Ultimately, fellow scholars and many nonacademic readers are likely to appreciate Clarke’s book for its recognition of the epistemological hesitation, the theological and ideological self-consciousness, that has often shaped science-fictional treatments of the ultimate. This book highlights the whipping boy that a misshapen form of Catholicism has often provided, but it consistently demonstrates how the real target in the crosshairs has usually been any form of mysticism or superstition that would explicitly array itself against reason or science. Where religions have contorted themselves into dogmatic purveyors of Absolute Truth, Clarke shows how quickly SF has arrived, ready with the equivalent of a nun’s stern ruler. Read his book, then, for its insightful treatments of the works mentioned above and many more, including C. S. Lewis’s That Hideous Strength (1945), James Blish’s A Case of Conscience (1958), Keith Roberts’s Pavane (1968), Robert Silverberg’s “Good News from the Vatican” (1971), Umberto Eco’s The Name of the Rose (1980), Dan Simmons’s Hyperion (1989), and Robert Charles Wilson’s Julian Comstock (2009). Enjoy its ability to reference Chaucer and Shelley right alongside Star Wars and Star Trek.
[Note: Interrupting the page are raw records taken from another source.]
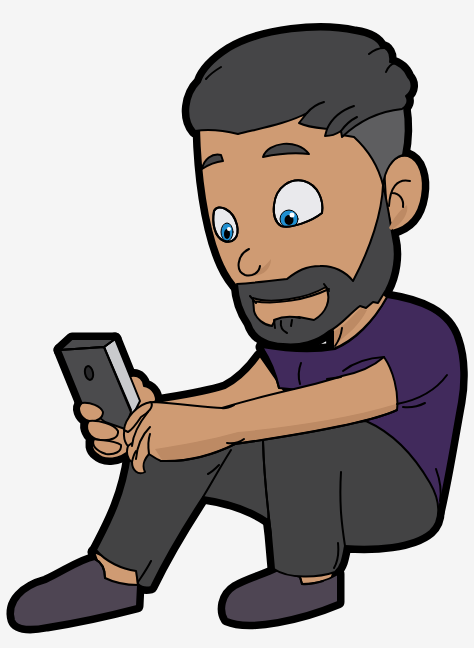
<!DOCTYPE html>
<html lang="en">
<head>
<meta charset="utf-8">
<title>Man sitting with a phone</title>
<style>
:root {
  --paper: #f5f5f5;
  --ink: #000;
  --skin: #cf9b73;
  --skin-shade: #bd8a64;
  --hair: #454547;
  --fade: #5e5e60;
  --shirt: #412a5c;
  --trousers: #434344;
  --shoe: #4e4553;
  --phone-back: #4b4b4d;
  --phone-side: #c9cacd;
  --eye: #e9e9ec;
  --iris: #1f8fd0;
}
html, body { margin: 0; background: var(--paper); overflow: hidden; }
svg { display: block; width: 474px; height: 648px; }
.outline { stroke: var(--ink); stroke-width: 13; }
.drawing { stroke: var(--ink); stroke-width: 2; }
.skin { fill: var(--skin); }
.hair { fill: var(--hair); }
.fade { fill: var(--fade); }
.shirt { fill: var(--shirt); }
.trousers { fill: var(--trousers); }
.shoe { fill: var(--shoe); }
.phone-back { fill: var(--phone-back); }
.phone-side { fill: var(--phone-side); }
.shade { fill: var(--skin-shade); }
.line { fill: none; stroke: var(--ink); stroke-width: 2; }
.eye { fill: var(--eye); stroke: var(--ink); stroke-width: 2; }
.iris { fill: var(--iris); stroke: var(--ink); stroke-width: 1; }
.pupil { fill: var(--ink); }
.glint { fill: #fff; }
</style>
</head>
<body>
<svg viewBox="0 0 474 648" role="img" aria-label="Cartoon of a bearded man sitting on the ground and looking at his phone" stroke-linejoin="round" stroke-linecap="round">
  <defs>
    <clipPath id="left-eye-clip"><path d="M214 211C218 203 233 209 237 225C240 238 232 244 224 241C214 237 212 222 214 211Z"/></clipPath>
    <clipPath id="right-eye-clip"><path d="M274 205C276 186 291 178 304 181C318 185 324 200 322 213C312 221 291 229 281 226C275 222 273 214 274 205Z"/></clipPath>

    <g id="figure">
      <g id="shoes">
        <path class="skin" d="M94 552L137 570L138 588L105 582Z"/>
        <path class="shoe" d="M95 559C80 562 64 574 46 582C24 588 9 602 14 620C17 628 32 628 47 625C80 620 114 612 137 606L138 585C126 585 115 583 105 578C105 568 101 562 95 559Z"/>
        <path class="skin" d="M298 572L334 570L330 583L302 585Z"/>
        <path class="shoe" d="M278 570C264 577 248 581 236 588C223 596 222 611 227 619C250 629 302 617 338 602L338 574C325 582 313 584 302 584L300 577Z"/>
      </g>
      <path id="far-arm" class="skin" d="M260 356C250 370 239 381 225 388C200 396 172 399 150 403L170 430L240 420L285 392Z"/>
      <path id="shirt" class="shirt" d="M262 347C285 351 312 353 335 349C356 340 374 320 387 297C420 302 448 313 456 340C463 360 462 385 459 402C452 440 446 480 438 513L340 440L300 390L279 388C275 372 268 358 262 347Z"/>
      <path id="neck" class="skin" d="M332 330L333 349C354 341 374 321 387 297L372 285Z"/>
      <path id="far-leg" class="trousers" d="M130 455C124 500 106 530 96 550C106 562 122 569 136 571L138 584C142 588 147 588 151 587C164 560 184 526 203 497C225 500 247 506 268 520L280 425L220 430Z"/>
      <path id="near-leg" class="trousers" d="M263 440C264 480 268 510 271 535L274 569C288 579 318 578 335 572C342 566 343 556 345 546C375 548 412 546 430 531C442 520 440 500 430 483C415 457 393 433 366 421L280 425Z"/>
      <path id="far-hand" class="skin" d="M131 376C139 374 144 381 144 386C151 387 156 393 156 400L130 450C120 460 104 461 97 454C91 450 91 443 93 438C87 433 85 426 88 421C80 416 77 408 82 403Z"/>
      <g id="phone">
        <path class="phone-side" d="M104 347L115 339L140 401L128 425Z"/>
        <path class="phone-back" d="M60 350L72 339L115 339L104 347Z"/>
        <path class="phone-back" d="M60 350L104 347L131 412L125 429L105 422L82 404Z"/>
      </g>
      <path id="near-arm" class="skin" d="M384 357C393 370 399 392 397 410C370 423 290 436 235 444C213 455 188 462 161 461C156 459 152 456 149 454C143 461 142 466 145 472C138 476 132 470 132 462C127 459 126 452 128 446C123 441 123 431 126 424C132 414 141 403 153 402C180 404 206 407 222 408C262 395 318 385 342 376C362 372 376 364 384 357Z"/>
      <path id="ear" class="skin" d="M382 184C386 163 396 154 408 156C420 160 425 178 422 196C419 215 409 227 392 231Z"/>
      <path id="face" class="skin" d="M199 128C200 170 206 228 223 265C228 276 234 284 240 290L300 310L370 280L386 200L383 150L345 110Z"/>
      <path id="fade" class="fade" d="M342 135C358 120 385 107 404 107C407 125 406 140 403 155C392 158 385 170 383 185C378 165 366 148 354 137Z"/>
      <path id="beard" class="hair" d="M237 284C238 300 243 313 250 323C254 336 265 343 283 344C300 346 317 341 328 332C342 325 349 314 360 306L366 308L373 302L378 303L386 290C394 275 397 255 393 238C390 222 388 205 383 185C382 212 371 247 353 281C346 272 333 265 320 266C306 266 297 271 287 279C270 281 253 283 237 284Z"/>
      <path id="hair" class="hair" d="M195 131C184 118 187 95 200 82C204 70 216 59 230 50C262 31 320 25 355 33C368 35 378 40 381 47C388 48 391 54 390 62C398 64 405 69 408 77C413 82 413 91 406 96C409 101 407 106 402 109C382 111 360 120 342 137L341 131C335 135 331 136 325 136L327 129C318 128 307 127 299 123L307 113C289 123 262 128 238 134C222 130 208 129 195 131Z"/>
    </g>
  </defs>

  <rect width="474" height="648" fill="var(--paper)"/>
  <use href="#figure" class="outline"/>
  <use href="#figure" class="drawing"/>

  <g id="hair-details" class="line">
    <path d="M206 79C211 73 216 70 221 67M369 54C375 49 381 48 384 48M386 72C388 67 391 64 395 63M307 113C312 107 317 104 324 102M327 129C332 118 342 110 354 106M341 131C346 124 351 120 357 117"/>
  </g>

  <g id="brows" class="hair" stroke="#000" stroke-width="2">
    <path d="M202 169C204 159 212 153 221 155L223 161C214 162 208 165 202 169Z"/>
    <path d="M263 157C268 142 297 138 309 154C292 152 277 154 263 157Z"/>
  </g>

  <g id="eyes">
    <path class="eye" d="M214 211C218 203 233 209 237 225C240 238 232 244 224 241C214 237 212 222 214 211Z"/>
    <g clip-path="url(#left-eye-clip)">
      <ellipse class="iris" cx="227" cy="232" rx="6" ry="9"/>
      <ellipse class="pupil" cx="227" cy="234" rx="3" ry="5"/>
      <circle class="glint" cx="229" cy="229" r="2"/>
    </g>
    <path class="line" d="M214 211C218 203 233 209 237 225C240 238 232 244 224 241C214 237 212 222 214 211Z"/>
    <path class="eye" d="M274 205C276 186 291 178 304 181C318 185 324 200 322 213C312 221 291 229 281 226C275 222 273 214 274 205Z"/>
    <g clip-path="url(#right-eye-clip)">
      <ellipse class="iris" cx="289" cy="219" rx="9" ry="9"/>
      <ellipse class="pupil" cx="289" cy="220" rx="4.5" ry="5"/>
      <circle class="glint" cx="292" cy="215" r="2.5"/>
    </g>
    <path class="line" d="M274 205C276 186 291 178 304 181C318 185 324 200 322 213C312 221 291 229 281 226C275 222 273 214 274 205Z"/>
  </g>

  <g id="nose">
    <path class="shade" d="M245 275C256 273 263 269 271 259C271 269 263 276 252 276Z"/>
    <path class="line" d="M249 249C237 255 235 271 245 275C252 277 259 273 260 266"/>
  </g>

  <g id="mouth">
    <path class="skin" stroke="#000" stroke-width="2" d="M253 298C270 304 306 299 326 287C332 300 326 313 314 320L299 317L275 320L272 326C264 325 256 319 254 311Z"/>
    <path class="line" d="M253 301C276 305 306 300 329 289M250 296L256 303M324 284L329 291"/>
    <path class="hair" d="M275 320C283 316 292 316 300 318L296 327L279 326Z"/>
    <path class="line" d="M275 328L274 320C283 316 292 316 300 318M281 321C280 327 283 331 287 333M292 320L291 326"/>
  </g>

  <g id="ear-details">
    <path class="shade" d="M389 228C393 219 399 211 407 205C409 213 402 224 391 230Z"/>
    <path class="line" d="M410 181C397 178 390 188 389 206M392 193C400 193 404 200 403 207"/>
  </g>

  <g id="neck-details">
    <path class="shade" d="M333 332C345 326 352 316 361 308L367 310C360 324 349 334 334 345Z"/>
    <path class="line" d="M333 331L333 349M342 328C341 336 338 342 335 346"/>
  </g>

  <g id="shirt-details" class="line">
    <path d="M384 357C366 358 352 364 343 371M397 404C418 400 436 390 447 375M403 407C411 408 419 406 425 403M301 363C298 371 298 377 300 384M436 469C440 480 442 490 440 501M262 347C270 359 276 373 279 388"/>
  </g>

  <g id="arm-details">
    <path class="shade" d="M235 443C290 435 370 422 396 409L396 404C350 418 290 427 238 432C210 440 180 445 155 449L162 460C188 461 213 454 235 443Z"/>
    <path class="line" d="M397 410C370 423 290 436 235 444C213 455 188 462 161 461M222 408C226 409 230 407 234 405M227 443C234 444 240 442 244 439M327 379L341 377"/>
  </g>

  <g id="trouser-details" class="line">
    <path d="M231 450C219 469 211 484 203 497M219 465C215 469 212 472 208 474M263 442C264 480 268 510 271 535M341 472C339 505 342 526 345 546M338 543C339 553 338 561 334 568M151 561C147 569 142 576 138 582"/>
  </g>

  <g id="shoe-details" class="line">
    <path d="M95 559C101 562 105 568 105 578M300 577L302 584C309 585 316 583 323 581"/>
  </g>

  <g id="phone-details">
    <path class="line" stroke-width="3" d="M60 350L104 347L115 339M104 347L131 410"/>
    <ellipse cx="89" cy="373" rx="4" ry="7" transform="rotate(-12 89 373)" fill="#29292b" stroke="#000" stroke-width="2"/>
  </g>

  <g id="far-fingers" class="skin" stroke="#000" stroke-width="2">
    <path d="M82 403C90 402 101 406 103 412C103 418 97 422 89 421C80 418 76 408 82 403Z"/>
    <path d="M89 421C99 420 114 424 118 431C119 438 111 441 100 440C89 438 84 428 89 421Z"/>
    <path d="M94 439C104 441 114 440 121 445C122 452 114 455 106 454C96 451 91 445 94 439Z"/>
  </g>

  <g id="near-fingers">
    <path class="skin" stroke="#000" stroke-width="2" d="M124 430C125 419 137 404 151 402C154 407 148 413 141 417C137 423 132 430 128 432Z"/>
    <path class="line" d="M148 412C140 422 133 434 132 446M150 427C142 435 137 447 136 459M128 446L132 443M132 462C133 457 134 454 136 451M149 454C148 447 148 440 150 434"/>
  </g>
</svg>
</body>
</html>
Most of all, ponder the concluding, perhaps counterintuitive suggestion at work in the entire monograph: “Neither Catholicism nor sf have suffered through their lengthy interaction, even though they may often have misunderstood one another. Indeed, it is arguable that they may even have benefited each other greatly” (252). Similarly, gaining from Clarke’s argument does not require blinding oneself to the horrors committed by representatives of any particular monotheism or polytheism (or for that matter, atheism). It demands only a readiness to reach beyond the easy binaries with which we frequently frame religious versus secular cultures. Asimov’s robot characters may not always welcome such challenges, but we should.
Biography: Everett Hamner is Professor of English at Western Illinois University in Moline, Illinois. His scholarship focuses on the intersections of genetics and climate with literature, film, and popular culture. Recent work of potential interest includes Editing the Soul: Science and Fiction in the Genome Age (Penn State, 2017), a 2018 special issue of Science Fiction Film and Television on the television series Orphan Black, and a chapter in The Palgrave Handbook of Literature and Science (2020) on the climate novels of Kim Stanley Robinson.